HB 81 would create a five-year pilot program with the University of Miami to offer free, clean and unused needles and syringes in exchange for used needles and syringes to stop the spread of HIV/AIDS and other blood-borne diseases among intravenous drug users. IV drug users could exchange a used syringe for a new syringe at a 1-to-1 ratio in a safe environment. The bill would also offer addiction counseling and HIV testing.
“It’s imperative that we take every preventative measure to halt the spread of diseases transmitted by intravenous drug use,” Edwards told the House Health Quality Subcommittee on Tuesday, where the panel approved the measure.
Under the proposal, the University of Miami would operate the program. The five-year pilot program would be funded through private donations, not using state or local tax dollars.

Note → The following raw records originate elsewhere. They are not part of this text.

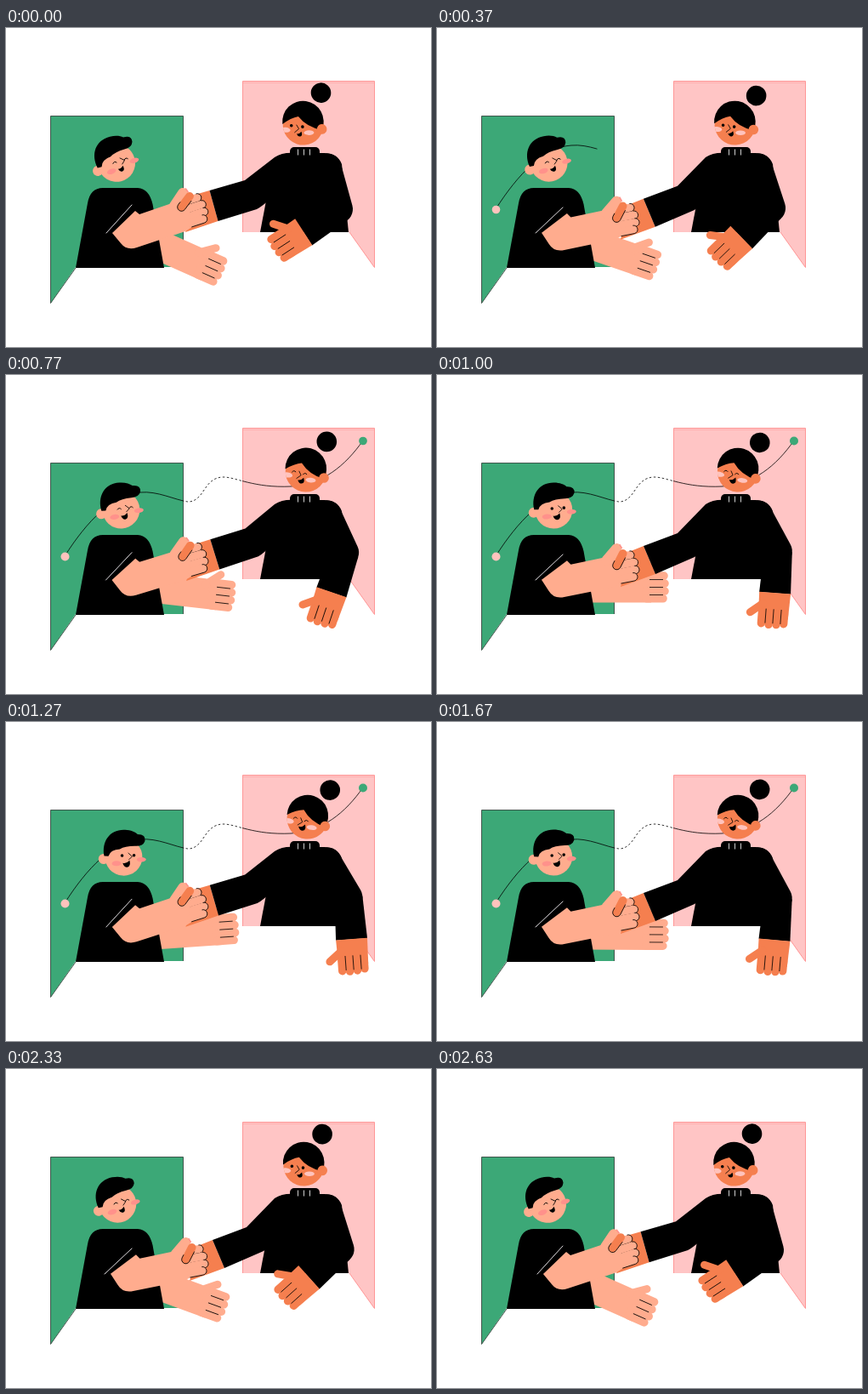
Write an HTML page with a canvas that moves like this. It is 500x375 px and loops after 2.66 s.

```html
<!DOCTYPE html>
<html lang="en">
<head>
<meta charset="utf-8">
<title>Handshake</title>
<style>
  html, body { margin: 0; width: 100%; height: 100%; overflow: hidden; background: #fff; }
  canvas { display: block; }
</style>
</head>
<body>
<canvas id="stage" width="500" height="375"></canvas>
<script>
const ctx = document.getElementById('stage').getContext('2d');
const LOOP = 2660;
const FINE = 0.8;
const GREEN = '#3ca877', PINK = '#ffc5c5', SKIN = '#ffac8e', BLUSH = '#ff918b';
const ORANGE = '#f57f4f', PALE = '#ffc3bd', INK = '#000';

const thread = 'M69 213C95 172 126 140 158 138C178 136 199 147 214 149' +
  'C234 149 232 120 256 120C270 120 292 133 335 131C372 129 399 107 420 77';
const threadShape = new Path2D(thread);
const threadRuler = document.createElementNS('http://www.w3.org/2000/svg', 'path');
threadRuler.setAttribute('d', thread);
const threadLength = threadRuler.getTotalLength();

const rad = deg => deg * Math.PI / 180;
const mix = (a, b, k) => a + (b - a) * k;
const mixPt = (a, b, k) => [mix(a[0], b[0], k), mix(a[1], b[1], k)];
const ramp = (t, start, end) => Math.min(1, Math.max(0, (t - start) / (end - start)));
const smooth = k => (1 - Math.cos(Math.PI * k)) / 2;

function fill(path, color) {
  ctx.fillStyle = color;
  ctx.fill(new Path2D(path));
}

function stroke(path, width = FINE, color = INK) {
  ctx.strokeStyle = color;
  ctx.lineWidth = width;
  ctx.stroke(path instanceof Path2D ? path : new Path2D(path));
}

function ellipse(x, y, rx, ry, color, turn = 0) {
  ctx.beginPath();
  ctx.ellipse(x, y, rx, ry, rad(turn), 0, Math.PI * 2);
  ctx.fillStyle = color;
  ctx.fill();
}

const disc = (x, y, r, color) => ellipse(x, y, r, r, color);

function bar(from, to, width, color, cap = 'round') {
  ctx.lineCap = cap;
  stroke(`M${from}L${to}`, width, color);
  ctx.lineCap = 'butt';
}

// Runs draw() in a frame rotated by deg whose origin is (x, y).
function at(x, y, deg, draw) {
  ctx.save();
  ctx.translate(x, y);
  ctx.rotate(rad(deg));
  draw();
  ctx.restore();
}

// Same, but keeps stage coordinates and turns around (x, y).
const around = (x, y, deg, draw) => at(x, y, deg, () => {
  ctx.translate(-x, -y);
  draw();
});

function drawPanels() {
  const left = 'M52.5 103.5H208.5V281H82L52.5 323.5Z';
  const right = 'M278.5 62.5H433.5V281.5L404 240H278.5Z';
  fill(left, GREEN);
  stroke('M82 282L52.5 323.5V103.5H208.5V281', 1, '#40564c');
  fill(right, PINK);
  stroke('M278.5 240V62.5H433.5V281.5L404 240', 1, '#ff9696');
  stroke('M279 64.5H433', 1, '#ffb0b0');
}

function drawThread(t) {
  const shown = smooth(ramp(t, 165, 665)) - smooth(ramp(t, 1810, 2310));
  if (shown > 0.002) {
    const endX = threadRuler.getPointAtLength(threadLength * shown).x;
    const section = (x0, x1, dash) => {
      if (endX <= x0) return;
      ctx.save();
      ctx.beginPath();
      ctx.rect(x0, 0, Math.min(x1, endX) - x0, 375);
      ctx.clip();
      ctx.setLineDash(dash);
      stroke(threadShape);
      ctx.restore();
    };
    section(0, 209, []);
    section(209, 278, [2.5, 2.5]);
    section(278, 500, []);
  }
  const pop = (start, end, out, gone) => {
    const k = ramp(t, start, end);
    return 5 * k * (1 + 0.4 * Math.sin(Math.PI * k)) * (1 - ramp(t, out, gone));
  };
  disc(69.5, 213.5, pop(170, 440, 2110, 2300), PALE);
  disc(420, 77.5, pop(610, 820, 1740, 1860), GREEN);
}

function drawEyes(a, b, open) {
  for (const [x, y] of [a, b]) {
    if (open) disc(x, y, 1.8, INK);
    else stroke(`M${x - 2.4} ${y + 1.3}Q${x} ${y - 2} ${x + 2.4} ${y + 1}`, 0.9);
  }
}

const drawMouth = (x, y, size) => at(x, y, -8, () => {
  ctx.scale(size, size);
  fill('M-4 -1Q0 0.5 4 -3Q5 4 0.5 4.2Q-3 4 -4 -1Z', INK);
});

function drawManHead(p, open) {
  around(135, 187, mix(-14, 3, p), () => at(137, 158.5, 0, () => {
    disc(-23.5, 3.5, 6, SKIN);
    disc(0, 0, 22, SKIN);
    ellipse(21, 2, 5.5, 2.8, BLUSH, -4);
    ellipse(-8, 8, 5.5, 3, BLUSH, -6);
    fill('M-23 0C-27 -17 -18 -32 0 -32C7 -32 12 -30 15 -27.5Q25 -28 24 -20' +
         'Q22 -13.5 13 -13.5Q1 -13 -5 -9Q-16 -8 -18 0Z', INK);
    drawEyes([-2, -1.5], [12, -2.5], open);
    stroke('M5 -5L10 -1L6 3');
    drawMouth(3.5, 7.5, mix(0.85, 1.05, p));
  }));
}

function drawFreeArm(p) {
  around(172, 228, mix(24, -4, p), () => {
    fill('M172 232H236L252 235V267.5H172Z', SKIN);
    bar([236, 239], [253, 225.5], 9, SKIN);
    [[267, 236], [268, 245], [268, 254], [266, 262.7]].forEach(([x, y]) =>
      bar([246, y], [x, y], 9.6, SKIN));
    for (const y of [240.5, 249.5, 258.5]) stroke(`M250 ${y}H266`);
  });
}

function drawManBody() {
  fill('M82 282L96 206Q99 188 114 188H155Q168 188.5 172.5 207L186 282Z', INK);
}

function drawClasp(u) {
  const cuffTop = mixPt([239.5, 191], [243, 201], u);
  const cuffEnd = mixPt([249.5, 227], [257, 234], u);
  const wristTop = mixPt([222, 196], [228, 207], u);
  const wristEnd = mixPt([211, 240], [216, 249], u);
  const elbowTop = mixPt([281, 179], [283, 186], u);
  const elbowEnd = mixPt([295, 213], [303, 214], u);
  const thumbBase = mixPt([206.5, 210.5], [211.5, 224], u);

  fill(`M${cuffTop}L${cuffEnd}L${wristEnd}L${wristTop}Z`, ORANGE);
  fill(`M340 147Q325 146 316 152L${elbowTop}L${cuffTop}L${cuffEnd}` +
       `L${elbowEnd}Q${elbowEnd[0] + 6} ${elbowEnd[1] - 3} 312 200L340 190Z`, INK);

  bar(mixPt([118, 241], [116, 241], u), mixPt([148, 208], [148, 211], u), 1, '#e0dce0');

  ctx.save();
  ctx.translate(-2 * u, 1.5 * u);
  around(140, 240, 7 * u, () => {
    fill('M125 241L152 215L157 219L195 206L222 196L231 226L211 239L154 258' +
         'Q142 262 135 253Z', SKIN);
    bar([198, 209], [208, 194], 12, SKIN);
    stroke('M211 188.5L214.5 193', 1.5, BLUSH);
    for (const [x, y] of [[225, 199.5], [230.5, 207.5], [233, 216], [232, 224.5]]) {
      at(x, y, -18, () => {
        bar([-14, 0], [0, 0], 9.6, SKIN);
        stroke('M-16 4.8H0A4.8 4.8 0 0 0 0 -4.8');
      });
    }
  });
  ctx.restore();

  at(thumbBase[0], thumbBase[1], mix(-53, -63, u), () => {
    bar([0, 0], [16, 0], 9.6, ORANGE);
    stroke('M4 -4.8H0A4.8 4.8 0 0 0 0 4.8H13');
  });
}

function drawWomanBody(p) {
  fill('M299 240L306 203L314 165Q318 147 335 147H374Q390 147 395 160L403 240Z', INK);
  const elbow = mixPt([391.5, 213], [403, 206], p);
  const angle = mix(147, 85.5, p);
  const reach = 49.5;
  bar([378, 164], elbow, 33, INK);

  at(elbow[0], elbow[1], angle - 90, () => {
    ctx.translate(0, reach);
    fill(`M-16.5 ${-reach}H16.5L18.5 0H-18.5Z`, INK);
    fill('M-18.5 -0.3H18.5L17.5 30H-17.5Z', ORANGE);
    bar([-13, 13], [-27.5, 24.5], 9, ORANGE);
    [[-13.5, 36.5], [-4.7, 37.5], [4.2, 37], [12.8, 35.5]].forEach(([x, y]) =>
      bar([x, 24], [x, y], 9.4, ORANGE));
    for (const x of [-9, 0, 9]) stroke(`M${x} 19V36`);
  });
}

function drawCollar() {
  ctx.beginPath();
  ctx.roundRect(334, 140, 35, 14, 5);
  ctx.fillStyle = INK;
  ctx.fill();
  for (const x of [343.5, 350.5, 357.5]) stroke(`M${x} 142.5V149.5`, 1, '#cfcfcf');
}

function drawWomanHead(t, p, open) {
  const bounce = t < 740 ? Math.sin(Math.PI * t / 740) ** 2 * 3 : 0;
  around(352, 143, mix(-4.5, 5, p), () => at(352, 112, 0, () => {
    disc(23.7 + bounce, -34.2 + bounce, 11.8, INK);
    ctx.save();
    ctx.beginPath();
    ctx.arc(0, 1.5, 24, 0, Math.PI * 2);
    ctx.clip();
    disc(0, 1.5, 25, ORANGE);
    ellipse(-21.5, 6, 6, 3, PALE, 8);
    ellipse(6, 11.5, 6, 2.8, PALE, 4);
    ctx.restore();
    fill('M-24.3 -1A24.3 24.5 0 1 1 21.5 9.5Q4 5 -5 -8.5Q-14 -7.5 -24.3 -1Z', INK);
    disc(21.5, 8.5, 5.8, ORANGE);
    drawEyes([-14, 1.5], [-1, 4], open);
    stroke('M-8 1L-5.5 6L-11 10');
    drawMouth(-5.5, 12, mix(0.75, 1, p));
  }));
}

function render(t) {
  const sway = smooth(t / (LOOP / 2));
  const shake = smooth(t / (LOOP / 8));
  ctx.fillStyle = '#fff';
  ctx.fillRect(0, 0, 500, 375);
  drawPanels();
  drawThread(t);
  drawFreeArm(sway);
  drawManBody();
  drawManHead(sway, t > 1000 && t < 2300);
  drawWomanBody(sway);
  drawClasp(shake);
  drawCollar();
  drawWomanHead(t, sway, t < 570 || t > 2300);
}

const begin = performance.now();
function tick() {
  render((performance.now() - begin) % LOOP);
  requestAnimationFrame(tick);
}
tick();
</script>
</body>
</html>
```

According to the Center for Disease Control, Miami-Dade and Broward Counties have the highest rate of new HIV infections in the country. There are more than 10,000 injection-drug users in Miami-Dade County with more than one in five HIV positive. One-third of those users have hepatitis C.
Broward County Democratic Rep. Kristen Jacobs congratulated Edwards for her “stick-to-itiveness,” saying that 30 other states have such a program in place, yet Edwards has struggled to get a pilot program working in just one community in Florida. There are 228 known needle-exchange programs in the U.S.
Pinellas County Republican Chris Sprowls appreciated Edwards’ amendment that clearly spells out that no public funding will be needed for the measure, but he still expressed skepticism whether he’ll ultimately support the proposal.
The regular Florida Legislative Session begins on Jan. 12, 2016.